**TASK GOAL**. Reproduce all the data exactly, without pictures.

Rendered images with source text:
━━━━━━━━━━
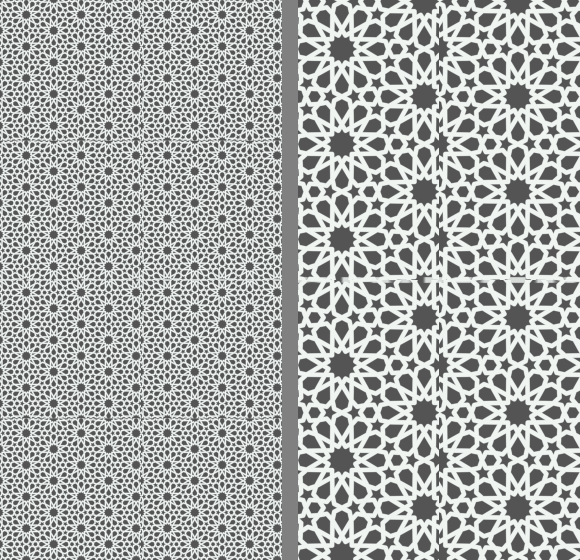
Left, the full canvas; right, a detail of the centre.
This pattern is drawn by a Shadertoy shader. Its source:

```glsl
// Pale lattice of twelve-fold rosettes and five-pointed stars on dark grey, laid as cut tiles.

const vec3 GROUND = vec3(0.325, 0.33, 0.327);
const vec3 STRAP = vec3(0.94, 0.96, 0.95);
const float ROSETTES_DOWN = 17.66;            // rosette spacings per canvas height
const vec2 TILE = vec2(4.448, 4.437);         // tile size in rosette spacings
const vec2 FIRST_ROSETTE = vec2(0.828, 0.465);
const float BLOCK_SHIFT = 0.07;               // slip of the lower half
const float STRAP_HALF = 0.0245;
const float ROSETTE_ANGLE = radians(74.0);    // strap angle inside the dodecagon
const float STAR_ANGLE = radians(63.0);       // strap angle inside the pentagons
const float DODECAGON_RADIUS = 0.397;
const float TRIANGLE_RADIUS = 0.57735;        // distance to the three-way centre
const int SAMPLES = 3;

vec2 polar(float radius, float angle) {
    return radius * vec2(cos(angle), sin(angle));
}

float segment(vec2 p, vec2 a, vec2 b) {
    vec2 ap = p - a, ab = b - a;
    return length(ap - ab * clamp(dot(ap, ab) / dot(ab, ab), 0.0, 1.0));
}

// Distance to a bent strap through three points
float bend(vec2 p, vec2 a, vec2 b, vec2 c) {
    return min(segment(p, a, b), segment(p, b, c));
}

// Distance from a corner to where two straps meet on its bisector
float notchLength(float halfEdge, float contact, float halfCorner) {
    return halfEdge * sin(contact) / sin(contact + halfCorner);
}

// Radius at which a strap from an edge midpoint has turned through an angle
float strapRadius(float apothem, float contact, float turn) {
    return apothem * cos(contact) / cos(contact - turn);
}

// Offset from the nearest centre of a hexagonal lattice with vertical neighbours
vec2 nearestCentre(vec2 p) {
    vec2 cell = vec2(sqrt(3.0), 1.0);
    vec2 a = mod(p + 0.5 * cell, cell) - 0.5 * cell;
    vec2 b = mod(p, cell) - 0.5 * cell;
    return dot(a, a) < dot(b, b) ? a : b;
}

// Fold into a 30 degree wedge whose x axis points at a neighbour
vec2 foldWedge(vec2 p) {
    vec2 q = abs(p.yx);
    vec2 mirror = vec2(-0.5, 0.8660254);
    q -= 2.0 * max(dot(q, mirror), 0.0) * mirror;
    return vec2(q.x, abs(q.y));
}

float strapDistance(vec2 p) {
    vec2 q = foldWedge(nearestCentre(p));
    float wedge = radians(30.0);
    float apothem = DODECAGON_RADIUS * cos(0.5 * wedge);
    float halfSide = DODECAGON_RADIUS * sin(0.5 * wedge);
    float halfSpoke = 0.5 * (TRIANGLE_RADIUS - DODECAGON_RADIUS);

    // Edge midpoints where straps cross
    vec2 sideMid = polar(apothem, 0.5 * wedge);
    vec2 spokeMid = polar(DODECAGON_RADIUS + halfSpoke, wedge);
    vec2 neighbourMid = vec2(0.5, 0.0);

    // Petal sides, crossing on to outline the small central star
    float tip = strapRadius(apothem, ROSETTE_ANGLE, 0.5 * wedge);
    vec2 inner = polar(strapRadius(apothem, ROSETTE_ANGLE, wedge), 0.5 * wedge);
    vec2 tipA = vec2(tip, 0.0), tipB = polar(tip, wedge);
    float d = min(bend(q, tipA, sideMid, tipB), bend(q, tipA, inner, tipB));

    // Petal shoulders, shared with the five-pointed stars
    float corner = radians(52.5);
    float shoulder = notchLength(halfSide, STAR_ANGLE, corner);
    vec2 lower = vec2(DODECAGON_RADIUS, 0.0) + polar(shoulder, corner);
    vec2 upper = polar(DODECAGON_RADIUS, wedge) + polar(shoulder, wedge - corner);
    d = min(d, bend(q, sideMid, lower, neighbourMid));
    d = min(d, bend(q, sideMid, upper, spokeMid));

    // Small hexagon at each three-way centre
    float drop = notchLength(halfSpoke, STAR_ANGLE, radians(60.0));
    vec2 hexCorner = polar(TRIANGLE_RADIUS, wedge) - vec2(0.0, drop);
    return min(d, segment(q, spokeMid, hexCorner));
}

// Finely broken pale line along the middle joint
float jointMask(vec2 p, float joint, float pixel) {
    float dashes = sin(p.x * 21.8) + 0.6 * sin(p.x * 14.5 + 1.0) + 0.4 * sin(p.x * 7.3);
    float band = clamp(0.5 - (abs(p.y - joint) - 0.03) / pixel, 0.0, 1.0);
    return band * smoothstep(-1.0, 0.2, dashes);
}

// Strap coverage, with y measured down from the top
float coverage(vec2 p, float pixel) {
    float joint = 0.5 * ROSETTES_DOWN;
    float block = step(joint, p.y);
    vec2 local = vec2(p.x, p.y - block * (joint - BLOCK_SHIFT));
    local -= TILE * min(floor(local / TILE), 1.0);
    float d = strapDistance(local - FIRST_ROSETTE);
    float strap = clamp(0.5 - (d - STRAP_HALF) / pixel, 0.0, 1.0);
    return max(strap, 0.85 * jointMask(p, joint, pixel));
}

void mainImage(out vec4 fragColor, in vec2 fragCoord) {
    float pixel = ROSETTES_DOWN / iResolution.y;
    float sum = 0.0;
    for (int j = 0; j < SAMPLES; j++) {
        for (int i = 0; i < SAMPLES; i++) {
            vec2 offset = (vec2(i, j) + 0.5) / float(SAMPLES) - 0.5;
            vec2 p = fragCoord + offset;
            p.y = iResolution.y - p.y;
            sum += coverage(p * pixel, 0.8 * pixel);
        }
    }
    fragColor = vec4(mix(GROUND, STRAP, sum / float(SAMPLES * SAMPLES)), 1.0);
}
```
━━━━━━━━━━
**TASK OUTPUT**.
Left, the full canvas; right, a detail of the centre.
This pattern is drawn by a Shadertoy shader. Its source:

```glsl
// Pale lattice of twelve-fold rosettes and five-pointed stars on dark grey, laid as cut tiles.

const vec3 GROUND = vec3(0.325, 0.33, 0.327);
const vec3 STRAP = vec3(0.94, 0.96, 0.95);
const float ROSETTES_DOWN = 17.66;            // rosette spacings per canvas height
const vec2 TILE = vec2(4.448, 4.437);         // tile size in rosette spacings
const vec2 FIRST_ROSETTE = vec2(0.828, 0.465);
const float BLOCK_SHIFT = 0.07;               // slip of the lower half
const float STRAP_HALF = 0.0245;
const float ROSETTE_ANGLE = radians(74.0);    // strap angle inside the dodecagon
const float STAR_ANGLE = radians(63.0);       // strap angle inside the pentagons
const float DODECAGON_RADIUS = 0.397;
const float TRIANGLE_RADIUS = 0.57735;        // distance to the three-way centre
const int SAMPLES = 3;

vec2 polar(float radius, float angle) {
    return radius * vec2(cos(angle), sin(angle));
}

float segment(vec2 p, vec2 a, vec2 b) {
    vec2 ap = p - a, ab = b - a;
    return length(ap - ab * clamp(dot(ap, ab) / dot(ab, ab), 0.0, 1.0));
}

// Distance to a bent strap through three points
float bend(vec2 p, vec2 a, vec2 b, vec2 c) {
    return min(segment(p, a, b), segment(p, b, c));
}

// Distance from a corner to where two straps meet on its bisector
float notchLength(float halfEdge, float contact, float halfCorner) {
    return halfEdge * sin(contact) / sin(contact + halfCorner);
}

// Radius at which a strap from an edge midpoint has turned through an angle
float strapRadius(float apothem, float contact, float turn) {
    return apothem * cos(contact) / cos(contact - turn);
}

// Offset from the nearest centre of a hexagonal lattice with vertical neighbours
vec2 nearestCentre(vec2 p) {
    vec2 cell = vec2(sqrt(3.0), 1.0);
    vec2 a = mod(p + 0.5 * cell, cell) - 0.5 * cell;
    vec2 b = mod(p, cell) - 0.5 * cell;
    return dot(a, a) < dot(b, b) ? a : b;
}

// Fold into a 30 degree wedge whose x axis points at a neighbour
vec2 foldWedge(vec2 p) {
    vec2 q = abs(p.yx);
    vec2 mirror = vec2(-0.5, 0.8660254);
    q -= 2.0 * max(dot(q, mirror), 0.0) * mirror;
    return vec2(q.x, abs(q.y));
}

float strapDistance(vec2 p) {
    vec2 q = foldWedge(nearestCentre(p));
    float wedge = radians(30.0);
    float apothem = DODECAGON_RADIUS * cos(0.5 * wedge);
    float halfSide = DODECAGON_RADIUS * sin(0.5 * wedge);
    float halfSpoke = 0.5 * (TRIANGLE_RADIUS - DODECAGON_RADIUS);

    // Edge midpoints where straps cross
    vec2 sideMid = polar(apothem, 0.5 * wedge);
    vec2 spokeMid = polar(DODECAGON_RADIUS + halfSpoke, wedge);
    vec2 neighbourMid = vec2(0.5, 0.0);

    // Petal sides, crossing on to outline the small central star
    float tip = strapRadius(apothem, ROSETTE_ANGLE, 0.5 * wedge);
    vec2 inner = polar(strapRadius(apothem, ROSETTE_ANGLE, wedge), 0.5 * wedge);
    vec2 tipA = vec2(tip, 0.0), tipB = polar(tip, wedge);
    float d = min(bend(q, tipA, sideMid, tipB), bend(q, tipA, inner, tipB));

    // Petal shoulders, shared with the five-pointed stars
    float corner = radians(52.5);
    float shoulder = notchLength(halfSide, STAR_ANGLE, corner);
    vec2 lower = vec2(DODECAGON_RADIUS, 0.0) + polar(shoulder, corner);
    vec2 upper = polar(DODECAGON_RADIUS, wedge) + polar(shoulder, wedge - corner);
    d = min(d, bend(q, sideMid, lower, neighbourMid));
    d = min(d, bend(q, sideMid, upper, spokeMid));

    // Small hexagon at each three-way centre
    float drop = notchLength(halfSpoke, STAR_ANGLE, radians(60.0));
    vec2 hexCorner = polar(TRIANGLE_RADIUS, wedge) - vec2(0.0, drop);
    return min(d, segment(q, spokeMid, hexCorner));
}

// Finely broken pale line along the middle joint
float jointMask(vec2 p, float joint, float pixel) {
    float dashes = sin(p.x * 21.8) + 0.6 * sin(p.x * 14.5 + 1.0) + 0.4 * sin(p.x * 7.3);
    float band = clamp(0.5 - (abs(p.y - joint) - 0.03) / pixel, 0.0, 1.0);
    return band * smoothstep(-1.0, 0.2, dashes);
}

// Strap coverage, with y measured down from the top
float coverage(vec2 p, float pixel) {
    float joint = 0.5 * ROSETTES_DOWN;
    float block = step(joint, p.y);
    vec2 local = vec2(p.x, p.y - block * (joint - BLOCK_SHIFT));
    local -= TILE * min(floor(local / TILE), 1.0);
    float d = strapDistance(local - FIRST_ROSETTE);
    float strap = clamp(0.5 - (d - STRAP_HALF) / pixel, 0.0, 1.0);
    return max(strap, 0.85 * jointMask(p, joint, pixel));
}

void mainImage(out vec4 fragColor, in vec2 fragCoord) {
    float pixel = ROSETTES_DOWN / iResolution.y;
    float sum = 0.0;
    for (int j = 0; j < SAMPLES; j++) {
        for (int i = 0; i < SAMPLES; i++) {
            vec2 offset = (vec2(i, j) + 0.5) / float(SAMPLES) - 0.5;
            vec2 p = fragCoord + offset;
            p.y = iResolution.y - p.y;
            sum += coverage(p * pixel, 0.8 * pixel);
        }
    }
    fragColor = vec4(mix(GROUND, STRAP, sum / float(SAMPLES * SAMPLES)), 1.0);
}
```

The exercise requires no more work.